If you are asked to provide money or favors, whether at your project or elsewhere, use your judgment - every situation is different and there are cultural implications to consider. If you are unsure of what to do, talk to the local team for advice. Remember, don’t be shy!

Bond over food

4. Mint tea rules!

It’s a well-known tradition for Moroccans to get together and drink… Mint tea! We generally recommend that volunteers don't drink alcohol, since we all know that it can easily make you do some dumb things. When volunteering, you’re representing your family, your school or company, your country, and the organization who coordinated your volunteer program. Plus, public consumption of alcohol is prohibited since it's a Muslim country. This just means you'll need to stick to mint tea.

Morocco is a country that puts a high value on hospitality. If your host offers you tea, make sure to sit and drink it with them as a matter of courtesy. It shouldn’t be a hassle though - Moroccan mint tea is the best tea that most people have ever tasted!

Morocco is not better or worse than where you're from, it's just different.

5. Snapshot your way home.

Picture this: you’re chilling out after a long day of work at a café in your hometown. A Moroccan comes up to you holding a camera to your face, takes a picture and goes away without saying a word. Would you like it? Of course not! The same goes in Morocco. It’s OK to take pictures of people, but remember to always ask for permission first. Moroccans usually don’t mind, but you don’t want to come off as rude.

ubelong morocco volunteers

Taking pictures can actually be a great opportunity to break the ice and strike up a conversation. So, after taking a picture, hold up your screen and show it to the person. They'll love seeing themselves - especially if the subject is a child. Even better, jump into the picture yourself - it’s more natural and there’s something about being in a picture together that naturally makes people feel closer.

Your camera can also be very useful in the medinas, which are notorious for their maze like layouts. I have no sense of orientation, so the first time I went into a Moroccan medina I took random pictures of crossroads and monuments as I was walking. When I wanted to go back to the hotel, all I had to do was rewind my photo gallery for reference points. It was a simple but surprisingly effective trick. Finally, remember that you should always avoid taking pictures of government structures and portraits of the royal family, which you will see hanging throughout the country. For many Moroccans taking a picture of these is a sign of disrespect, and it can also be illegal.

Morocco can seem daunting at first. The fact that you can't understand what people are saying, or even recognize the alphabet, can seem like a huge barrier to overcome. But that's where you have to focus on what's common to all of us -- we're all people.

Morocco is a country of 32.5 million people, all of whom can be your friends with just a little effort from you. Generally speaking, Moroccans are incredibly welcoming and gregarious people who will surprise you with their hospitality and genuine interest in you. With a little effort of your own, you can open the door to meeting people with incredible stories to tell, and a wealth of knowledge and experiences to impart.

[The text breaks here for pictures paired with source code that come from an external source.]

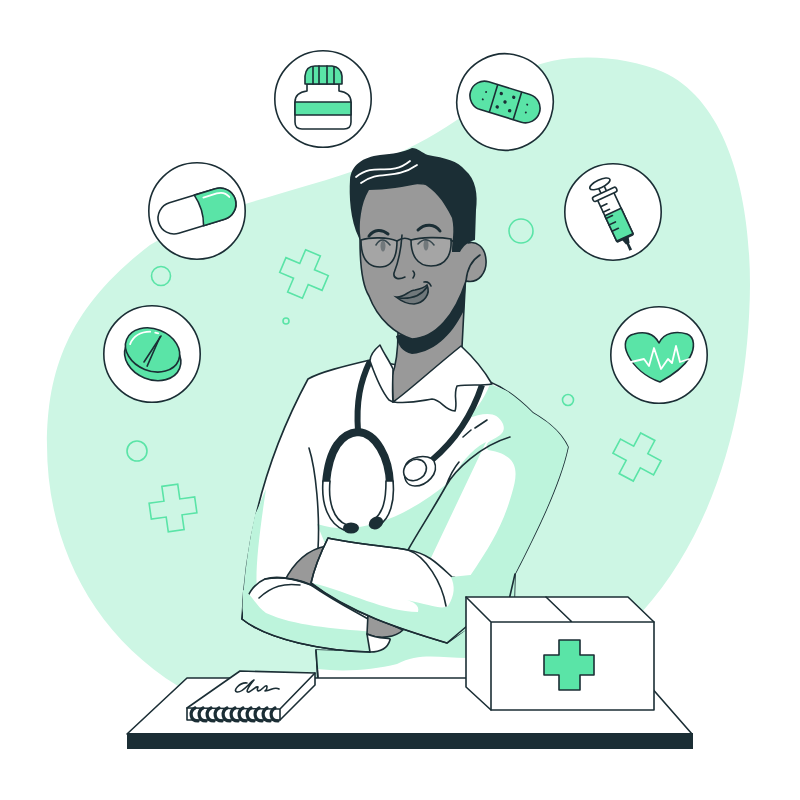
<!DOCTYPE html>
<html lang="en">
<head>
<meta charset="utf-8">
<title>Pharmacist illustration</title>
<style>
:root {
  --ink: #1b2e35;
  --green: #5ae4a7;
  --mint: #cdf6e4;
  --shade: #bdf4dc;
  --skin: #999999;
  --white: #ffffff;
}
html, body { margin: 0; background: var(--white); }
body { width: 800px; height: 800px; overflow: hidden; }
svg { display: block; }
.line { fill: none; stroke: var(--ink); stroke-width: 1.6; stroke-linecap: round; stroke-linejoin: round; }
.white { fill: var(--white); stroke: var(--ink); stroke-width: 1.6; stroke-linejoin: round; }
.green { fill: var(--green); stroke: var(--ink); stroke-width: 1.6; stroke-linejoin: round; }
.skin { fill: var(--skin); stroke: var(--ink); stroke-width: 1.6; stroke-linejoin: round; }
.ink { fill: var(--ink); }
.shade { fill: var(--shade); }
.outline { fill: none; stroke: var(--green); stroke-width: 1.6; }
.shine { fill: none; stroke: var(--white); stroke-width: 1.8; stroke-linecap: round; stroke-linejoin: round; }
.tube { fill: none; stroke: var(--ink); stroke-width: 6; }
</style>
</head>
<body>
<svg width="800" height="800" viewBox="0 0 800 800" role="img" aria-label="Pharmacist with crossed arms behind a counter, surrounded by medical icons">
  <defs>
    <circle id="badge" r="48.2" class="white"/>
    <path id="cross" class="outline" d="M-8-23H8V-8H23V8H8V23H-8V8H-23V-8H-8Z"/>
    <path id="coil" d="M1 0C-5 3-4 13 4 13" fill="none" stroke="var(--ink)" stroke-width="3.2" stroke-linecap="round"/>
    <clipPath id="coat-clip">
      <path d="M370 360C345 366 320 372 308 379C280 425 246 505 242 619C268 640 325 652 372 652L316 650L318 678H512L515 574C535 535 560 485 568 447C560 430 545 420 533 413C518 398 505 388 490 382Z"/>
    </clipPath>
  </defs>

  <path id="backdrop" fill="var(--mint)" d="M178 686C90 632 47 540 47 445C47 365 72 305 150 245C215 205 290 195 370 165C450 135 495 90 523 71C560 52 620 54 663 72C725 100 750 190 750 285C749 400 720 525 642 612V686Z"/>

  <g id="floating-shapes">
    <use href="#cross" transform="translate(304 274) rotate(23)"/>
    <use href="#cross" transform="translate(173 508) rotate(-8)"/>
    <use href="#cross" transform="translate(637 457) rotate(28)"/>
    <circle class="outline" cx="161" cy="276" r="9.5"/>
    <circle class="outline" cx="286" cy="321" r="3"/>
    <circle class="outline" cx="521" cy="231" r="12"/>
    <circle class="outline" cx="568" cy="400" r="5.5"/>
    <circle class="outline" cx="137" cy="451" r="10"/>
  </g>

  <g id="bottle" transform="translate(323 99)">
    <use href="#badge"/>
    <path class="white" d="M-16-15H16V-8C24-7 28-4 28 3V23Q28 30 21 30H-21Q-28 30-28 23V3C-28-4-24-7-16-8Z"/>
    <path class="green" d="M-28 3H28V16H-28Z"/>
    <path class="green" d="M-18-15V-23Q-17-33-8-33H9Q18-32 19-23V-15Z"/>
    <path class="line" d="M-10-15V-32M-4-15V-33M4-15V-33M11-15V-32"/>
  </g>

  <g id="plaster" transform="translate(505 102) rotate(17)">
    <use href="#badge"/>
    <rect class="green" x="-36" y="-14.500" width="72" height="29" rx="14.500"/>
    <path class="line" d="M-12-14V14M13-14V14"/>
    <g class="ink">
      <circle cx="-6" cy="-7" r="1.700"/><circle cx="7" cy="-7" r="1.700"/>
      <circle cx="-6" cy="7" r="1.700"/><circle cx="7" cy="7" r="1.700"/>
      <circle r="1.700"/>
      <circle cx="-21" cy="-4" r="1"/><circle cx="-22" cy="4" r="1"/><circle cx="22" cy="-4" r="1"/><circle cx="23" cy="4" r="1"/>
    </g>
  </g>

  <g id="capsule" transform="translate(197 211)">
    <use href="#badge"/>
    <g transform="rotate(-17)">
      <rect class="white" x="-40" y="-16" width="80" height="32" rx="16"/>
      <path class="green" d="M2-16H24A16 16 0 0 1 24 16H2Q7 0 2-16Z"/>
      <path class="shine" d="M10-11H24Q32-11 35-4"/>
    </g>
  </g>

  <g id="syringe" transform="translate(613 212)">
    <use href="#badge"/>
    <g transform="rotate(-25)">
      <path class="ink" d="M-1 28H1L1.500 42H-1.500Z"/>
      <path class="white" d="M-3-28H3V-17H-3Z"/>
      <ellipse class="white" cx="0" cy="-31" rx="11" ry="4"/>
      <rect class="white" x="-9" y="-18" width="18" height="47" rx="1"/>
      <path class="green" d="M-9 0H9V28H-9Z"/>
      <path class="ink" d="M-4 28H4L2 35H-2Z"/>
      <rect class="white" x="-13" y="-22" width="26" height="5" rx="2"/>
      <path class="line" d="M-9-10H-2M-9-4H-2M-9 3H-2M-9 10H-2M-9 17H-2"/>
    </g>
  </g>

  <g id="tablet" transform="translate(152 354)">
    <use href="#badge"/>
    <g transform="rotate(22)">
      <ellipse class="green" cx="2" cy="3" rx="29" ry="22"/>
      <ellipse class="green" cx="-1" cy="-4" rx="28" ry="21"/>
      <path class="line" d="M1-19L0 13"/>
      <path class="shine" d="M-24-1Q-24-14-10-20M-5-21L-2-21.500"/>
    </g>
    <path class="line" d="M9-18L-8 8"/>
  </g>

  <g id="heart" transform="translate(659 355)">
    <use href="#badge"/>
    <path class="green" d="M0-12C5-23 18-24 28-21C36-18 36-7 31 2C24 13 14 20 1 27C-13 22-25 12-31 0C-36-10-34-19-25-21C-15-24-5-22 0-12Z"/>
    <path class="shine" d="M-28 7L-15 4L-10 11L-5-7L2 14L9 4L13 8L17-9L21 7L30 4"/>
  </g>

  <g id="doctor">
    <g id="coat">
      <path class="white" d="M370 360C345 366 320 372 308 379C275 440 246 520 242 619C268 640 325 651 370 652L316 650L318 682H512L515 574C535 535 560 485 568 447C560 430 545 420 533 413C518 398 505 388 490 382Z"/>
      <g clip-path="url(#coat-clip)">
        <path class="shade" d="M490 384C484 400 474 412 466 419C485 412 497 411 503 424C509 440 480 438 488 450C520 455 518 473 512 493C503 525 491 545 470 576L450 643L520 640L590 450L530 400Z"/>
        <path class="shade" d="M317 524C360 538 410 515 450 481C460 465 470 450 486 442L430 560L326 546Z"/>
        <path class="shade" d="M242 530C258 517 260 500 266 489C259 535 255 570 257 592C268 616 320 627 367 632L420 628L468 620V658C440 658 420 652 397 664C373 670 345 672 317 669L316 650L242 625Z"/>
      </g>
      <path class="line" d="M309 448C316 470 320 515 318 549M510 437C480 446 455 470 446 486C432 511 418 532 408 550M446 486C450 475 454 468 459 462M475 428L487 420M463 437L471 430M316 650L318 678M515 574L509 600"/>
    </g>

    <g id="crossed-arms">
      <path class="skin" d="M284 582C292 566 305 550 326 546L311 585Z"/>
      <path class="white" d="M242 619C244 600 251 585 265 579C275 576 290 577 311 585C340 605 363 615 378 625C372 635 371 643 370 652C325 651 268 640 242 619Z"/>
      <path class="shade" d="M243 590C250 592 256 606 266 613C295 626 330 628 374 632L370 651C325 650 268 639 243 619Z"/>
      <path class="line" d="M259 598C272 586 284 583 300 585M242 619C268 640 325 651 370 652M265 579C284 576 302 580 313 586"/>
      <path class="skin" d="M368 614L403 630C396 637 380 640 367 634Z"/>
      <path class="white" d="M367 634C380 640 392 637 390 640C388 647 383 652 370 652Z"/>
      <path class="white" d="M328 538C355 544 385 546 408 550C428 553 439 565 452 577C464 577 470 600 466 629L447 643C400 629 350 613 311 583C315 565 321 552 328 538Z"/>
      <path class="shade" d="M312 583C350 592 385 612 418 612C420 605 413 602 407 600C430 605 442 610 448 606C455 595 455 586 451 577L480 574L466 630L447 642C400 628 350 612 312 583Z"/>
      <path class="line" d="M328 538C355 544 385 546 408 550C426 556 442 583 446 606M311 583C350 613 400 629 447 643L467 626M328 538C321 552 315 565 311 583"/>
    </g>

    <g id="stethoscope">
      <path class="tube" d="M370 361C360 382 356 402 358 431"/>
      <path class="tube" d="M482 385C470 421 451 444 432 460"/>
      <path d="M326 483C329 448 342 433 358 432C376 433 389 457 390 484" fill="none" stroke="var(--ink)" stroke-width="8"/>
      <path class="white" d="M323 481H330C328 501 333 520 347 525L344 530C329 524 321 505 323 481Z"/>
      <path class="white" d="M386 481H393C395 501 390 519 379 525L374 520C383 512 386 501 386 481Z"/>
      <ellipse class="ink" cx="351" cy="528" rx="8" ry="5.500"/>
      <ellipse class="ink" cx="376" cy="523" rx="7.500" ry="6" transform="rotate(-30 376 523)"/>
      <path class="white" d="M405 468C406 456 429 453 434 461C440 474 426 486 415 486C406 486 403 478 405 468Z"/>
      <ellipse class="white" cx="415" cy="470" rx="12" ry="10" transform="rotate(-35 415 470)"/>
    </g>

    <g id="head">
      <path class="skin" d="M398 332C398 350 396 365 392 376L393 402C415 393 438 365 462 347L466 270Z"/>
      <path class="ink" d="M396 336C398 345 402 352 412 354C437 352 455 330 464 310L466 278L440 320Z"/>
      <path class="skin" d="M366 180C358 200 357 220 360 240C360 265 362 285 369 296C378 320 396 334 412 339C436 338 455 315 466 281C479 284 487 272 486 260C485 246 476 241 468 243L440 185Z"/>
      <path class="ink" d="M359 238C350 220 349 195 350 180C351 165 363 157 380 155C393 154 403 152 412 148C418 148 422 153 428 155C445 158 458 161 465 170C476 179 478 195 476 210L475 240C468 242 463 246 460 252L452 252C452 240 455 232 452 218C443 200 435 190 422 183C404 187 386 190 369 190C360 205 360 222 359 238Z"/>
      <path class="shine" d="M356 177C376 161 389 178 410 161M361 183C380 169 394 181 417 165"/>
      <path class="line" stroke-width="3" d="M369 236C374 229 382 229 388 234M418 230C425 223 435 224 440 231" style="stroke-width:3"/>
      <ellipse cx="383" cy="246" rx="2.500" ry="5.500" fill="#5d6569"/>
      <ellipse cx="426" cy="245" rx="2.500" ry="5.500" fill="#5d6569"/>
      <path class="line" d="M376 245Q382 235 390 245M418 244Q426 235 434 245"/>
      <path d="M361 240C370 237 388 237 397 241C397 255 393 267 380 267C366 267 361 256 361 240ZM411 240C421 237 440 237 451 239C452 253 447 266 431 266C417 266 411 255 411 240Z" fill="#ffffff" fill-opacity=".12" stroke="var(--ink)" stroke-width="1.600"/>
      <path class="line" d="M397 241Q404 236 411 240M451 240L460 246M402 235C401 251 398 263 394 273C393 279 399 280 405 277M413 271Q416 274 413 278M466 281C467 270 472 260 480 255"/>
      <path d="M396 297C404 298 409 290 415 290C420 289 424 288 427 285C431 294 424 303 414 304C407 304 401 301 396 297Z" fill="#70787b" stroke="var(--ink)" stroke-width="1.600"/>
      <path class="line" d="M399 298C410 299 421 296 427 287M424 282Q429 281 431 286"/>
    </g>

    <path id="collar-left" class="white" d="M380 345C374 350 370 355 370 361C376 378 383 393 389 400L393 402C392 390 393 376 393 369C389 360 384 354 380 345Z"/>
    <path id="collar-right" class="white" d="M393 402C405 394 430 371 461 346C473 357 484 370 492 384C480 386 470 384 457 386C453 396 458 402 455 411C444 410 442 400 432 399C420 401 410 404 393 402Z"/>
  </g>

  <g id="counter">
    <path class="white" d="M187 678H643L692 734H127Z"/>
    <rect class="ink" x="127" y="733" width="566" height="16"/>
  </g>

  <g id="first-aid-box">
    <path class="white" d="M466 597H628L654 622V710H491L466 687Z"/>
    <path class="line" d="M466 597L491 622H654M491 622V710M546 597L572 622"/>
    <path class="green" d="M559 640H580V655H594V675H580V690H559V675H544V655H559Z"/>
  </g>

  <g id="notebook">
    <path class="white" d="M187 708L240 671L315 673V685L280 720H187Z"/>
    <path class="line" d="M187 708L280 709L315 673M280 709V720"/>
    <use href="#coil" x="194" y="708"/><use href="#coil" x="202" y="708"/><use href="#coil" x="210" y="708"/>
    <use href="#coil" x="218" y="708"/><use href="#coil" x="226" y="708"/><use href="#coil" x="234" y="708"/>
    <use href="#coil" x="242" y="708"/><use href="#coil" x="250" y="708"/><use href="#coil" x="258" y="708"/>
    <use href="#coil" x="266" y="708"/><use href="#coil" x="274" y="708"/>
    <path class="line" d="M247 683C240 682 232 691 237 692C243 693 249 683 254 680C248 687 245 693 249 692C253 690 256 686 258 687C256 692 259 692 263 688C269 682 267 690 265 691C271 691 274 686 279 689"/>
  </g>
</svg>
</body>
</html>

Most important when meeting others is to make yourself approachable. This doesn’t mean holding up a ‘come talk to me’ sign, but actually making yourself fit in culturally— nobody wants to talk to someone that offends all of their cultural sensibilities. Hopefully these suggestions will get you on the right path to fitting in culturally. Combined with a little adventure and good sense of humor, you will be able to connect with the wonderful Moroccan people and make some new friends. Happy travels!

Photo Credits: UBELONG.

Photo of Adriana Fernandes

Adriana Fernandes is an UBELONG Program Officer & Mentor from Lisbon, Portugal, though her family tree branches out to South Africa and Brazil. At age 19, she decided to take a gap year during her Medical degree and volunteer in India. She’s also traveled to China, Morocco, Thailand, and around Europe. Adriana is fluent in Portuguese, English, Spanish, French and Political Conspiracies! She is also an avid tango dancer and loves all Argentinean things. Follow Adriana on Google +.